### PROBLEM REQUIREMENTS:
Each line of the material holding the word "nearest" must be identified and copied.
────
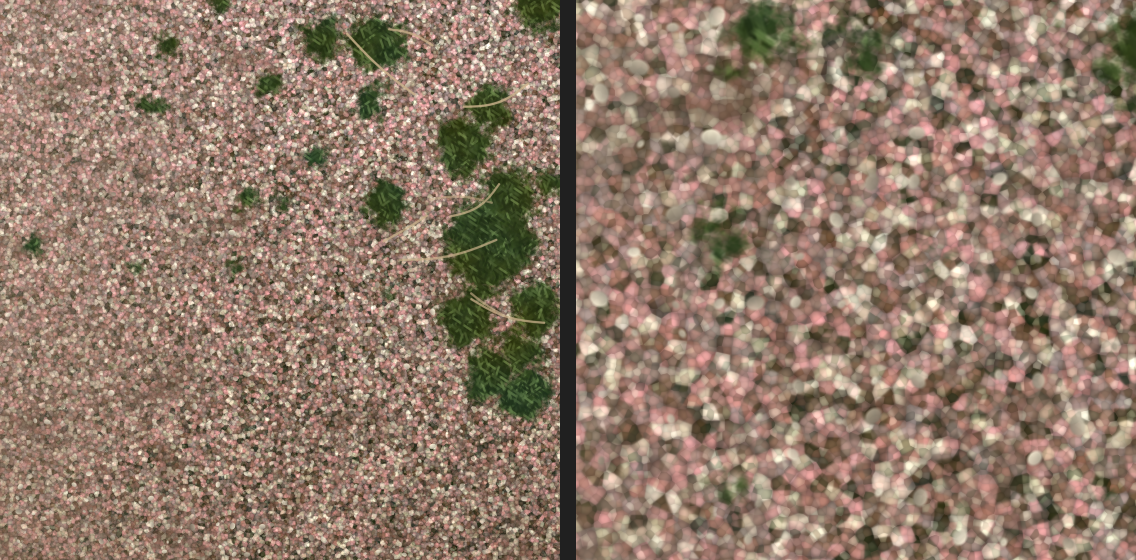
Left: the whole. Right: its middle third, enlarged.
A WebGL 2 fragment shader for this texture:

```glsl
#version 300 es
precision highp float;

uniform vec2 u_resolution;
out vec4 fragColor;

const float GRAIN_SCALE = 125.0;   // grains across the canvas
const float GRIT_SCALE = 230.0;
const float PEBBLE_SCALE = 42.0;
const float CLUMP_SCALE = 9.0;
const float GRAIN_SHARPNESS = 13.0;
const int STRAW_COUNT = 9;
const int BLADE_LAYERS = 4;

const vec3 TAUPE = vec3(0.57, 0.53, 0.46);
const vec3 PINK = vec3(0.78, 0.58, 0.55);
const vec3 PALE = vec3(0.90, 0.87, 0.78);
const vec3 BROWN = vec3(0.44, 0.32, 0.28);
const vec3 SHADOW = vec3(0.19, 0.16, 0.13);
const vec3 SAND = vec3(0.68, 0.58, 0.51);
const vec3 SOIL = vec3(0.36, 0.28, 0.21);
const vec3 GRASS_DARK = vec3(0.10, 0.16, 0.06);
const vec3 GRASS_MID = vec3(0.23, 0.32, 0.13);
const vec3 GRASS_LIGHT = vec3(0.43, 0.54, 0.30);
const vec3 STRAW = vec3(0.80, 0.70, 0.55);

const vec2 MEADOW_CENTRE = vec2(0.86, 0.57);
const vec2 MEADOW_SIZE = vec2(0.13, 0.09);
const vec2 TRAIL_START = vec2(0.82, 0.45);
const vec2 TRAIL_END = vec2(0.98, 0.24);

vec3 hash3(vec2 p) {
    vec3 q = fract(p.xyx * vec3(0.1031, 0.1030, 0.0973));
    q += dot(q, q.yxz + 33.33);
    return fract((q.xxy + q.yzz) * q.zyx);
}

mat2 rotation(float a) {
    return mat2(cos(a), -sin(a), sin(a), cos(a));
}

float layeredSines(vec2 p) {
    float sum = 0.0, amplitude = 0.5;
    for (int i = 0; i < 4; i++) {
        sum += amplitude * sin(p.x + 1.7 * sin(p.y)) * cos(p.y * 0.8 + sin(p.x * 0.6));
        p = rotation(1.1) * p * 1.9 + 2.3;
        amplitude *= 0.6;
    }
    return sum;
}

float segmentDistance(vec2 p, vec2 a, vec2 b) {
    vec2 ab = b - a;
    return length(p - a - ab * clamp(dot(p - a, ab) / dot(ab, ab), 0.0, 1.0));
}

vec3 mineral(vec3 h) {
    vec3 c = h.x < 0.31 ? TAUPE : h.x < 0.54 ? PINK : h.x < 0.71 ? PALE : h.x < 0.89 ? BROWN : SHADOW;
    return c * (0.82 + 0.36 * h.y) + 0.09 * (h.zxy - 0.5);
}

// Cellular grains with softly blended borders
vec3 grains(vec2 p, float seed) {
    vec2 cell = floor(p);
    vec4 sum = vec4(0.0);
    float nearest = 2.0;
    for (int j = -1; j <= 1; j++)
    for (int i = -1; i <= 1; i++) {
        vec2 id = cell + vec2(i, j);
        float d = length(id + hash3(id + seed).xy - p);
        float weight = exp(-GRAIN_SHARPNESS * d * d);
        sum += vec4(mineral(hash3(id + seed + 71.0)), 1.0) * weight;
        nearest = min(nearest, d);
    }
    return sum.rgb / sum.a * mix(1.1, 0.72, smoothstep(0.2, 0.85, nearest));
}

// Sparse larger stones: colour and coverage
vec4 pebbles(vec2 uv) {
    vec2 p = uv * PEBBLE_SCALE, id = floor(p);
    vec3 h = hash3(id + 311.0), tint = hash3(id + 17.0);
    vec2 q = rotation(6.28 * tint.x) * (fract(p) - 0.3 - 0.4 * h.xy) * vec2(1.0, 1.3);
    float radius = 0.10 + 0.16 * tint.y * tint.y;
    float cover = smoothstep(radius + 0.06, radius - 0.06, length(q)) * step(0.62, h.z);
    return vec4(mix(TAUPE, PALE, tint.z) * (1.0 + 0.8 * q.y), cover);
}

float clumpRadius(vec2 c, vec3 h) {
    vec2 m = (c - MEADOW_CENTRE) / MEADOW_SIZE;
    float meadow = exp(-dot(m, m));
    float trail = smoothstep(0.08, 0.02, segmentDistance(c, TRAIL_START, TRAIL_END));
    float side = smoothstep(0.42, 1.0, c.x + 0.45 * (c.y - 0.6)) * smoothstep(0.15, 0.5, c.y);
    float tuft = 0.26 * step(0.68, h.z) * smoothstep(-0.2, 0.9, c.y);
    return max(max(0.85 * meadow, 0.55 * trail), max(0.9 * side * h.z, tuft));
}

float grassDepth(vec2 uv) {
    vec2 p = uv * CLUMP_SCALE, cell = floor(p);
    float depth = -1.0;
    for (int j = -1; j <= 1; j++)
    for (int i = -1; i <= 1; i++) {
        vec2 id = cell + vec2(i, j);
        vec3 h = hash3(id + 43.0);
        vec2 centre = id + h.xy;
        depth = max(depth, clumpRadius(centre / CLUMP_SCALE, h) - length(p - centre));
    }
    return depth;
}

vec3 grass(vec2 uv) {
    vec3 c = mix(GRASS_DARK, GRASS_MID, 0.45 + 0.5 * layeredSines(uv * 70.0));
    for (int i = 0; i < BLADE_LAYERS; i++) {
        float layer = float(i);
        vec2 q = rotation(0.6 + 0.65 * layer) * uv * vec2(42.0, 150.0);
        q.x += 7.0 * hash3(vec2(floor(q.y), layer)).x;
        vec3 h = hash3(floor(q) + 19.0 * layer + 200.0);
        vec2 f = abs(fract(q) - 0.5);
        float blade = smoothstep(0.5, 0.12, f.y) * smoothstep(0.5, 0.25, f.x);
        c = mix(c, mix(GRASS_DARK, GRASS_LIGHT, h.y * h.y), 0.75 * blade * step(0.4, h.z));
    }
    return c + vec3(-0.03, 0.01, 0.05) * layeredSines(uv * 11.0);
}

float straws(vec2 uv, float pixel) {
    float cover = 0.0;
    for (int i = 0; i < STRAW_COUNT; i++) {
        vec3 h = hash3(vec2(i, 5.0)), k = hash3(vec2(i, 29.0));
        vec2 q = rotation(1.5 * (h.z - 0.6)) * (uv - vec2(0.58, 0.35) - vec2(0.36, 0.62) * h.xy);
        float len = 0.05 + 0.13 * k.x, t = clamp(q.x / len, 0.0, 1.0);
        float d = length(q - vec2(t * len, 0.03 * (k.y - 0.5) * sin(3.14 * t)));
        cover = max(cover, smoothstep(0.0016 + pixel, 0.0008, d) * (0.5 + 0.4 * k.z));
    }
    return cover;
}

void main() {
    vec2 uv = gl_FragCoord.xy / u_resolution.y;

    // Gravel, sandier on the left and browner below
    vec3 colour = mix(grains(uv * GRAIN_SCALE, 3.0), grains(uv * GRIT_SCALE, 57.0), 0.36);
    float drift = layeredSines(uv * 9.0 + 1.0);
    colour = mix(colour, SAND, 0.28 * smoothstep(0.6, 0.0, uv.x + 0.25 * drift));
    colour = mix(colour, SOIL, 0.4 * smoothstep(0.25, 0.8, layeredSines(uv * vec2(21.0, 27.0))));
    colour *= mix(vec3(0.93, 0.90, 0.86), vec3(1.07, 1.05, 1.06), uv.y) + 0.05 * drift;
    vec4 stone = pebbles(uv);
    colour = mix(colour, stone.rgb, 0.85 * stone.a);

    // Vegetation with ragged borders
    float depth = grassDepth(uv) + 0.16 * layeredSines(uv * 55.0) + 0.12 * layeredSines(uv * 140.0);
    colour = mix(colour, grass(uv), 0.95 * smoothstep(-0.02, 0.22, depth));
    colour = mix(colour, STRAW, straws(uv, 1.0 / u_resolution.y));

    fragColor = vec4(clamp(colour, 0.0, 1.0), 1.0);
}
```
────
### OUTPUT BELOW:
    float nearest = 2.0;
        nearest = min(nearest, d);
    return sum.rgb / sum.a * mix(1.1, 0.72, smoothstep(0.2, 0.85, nearest));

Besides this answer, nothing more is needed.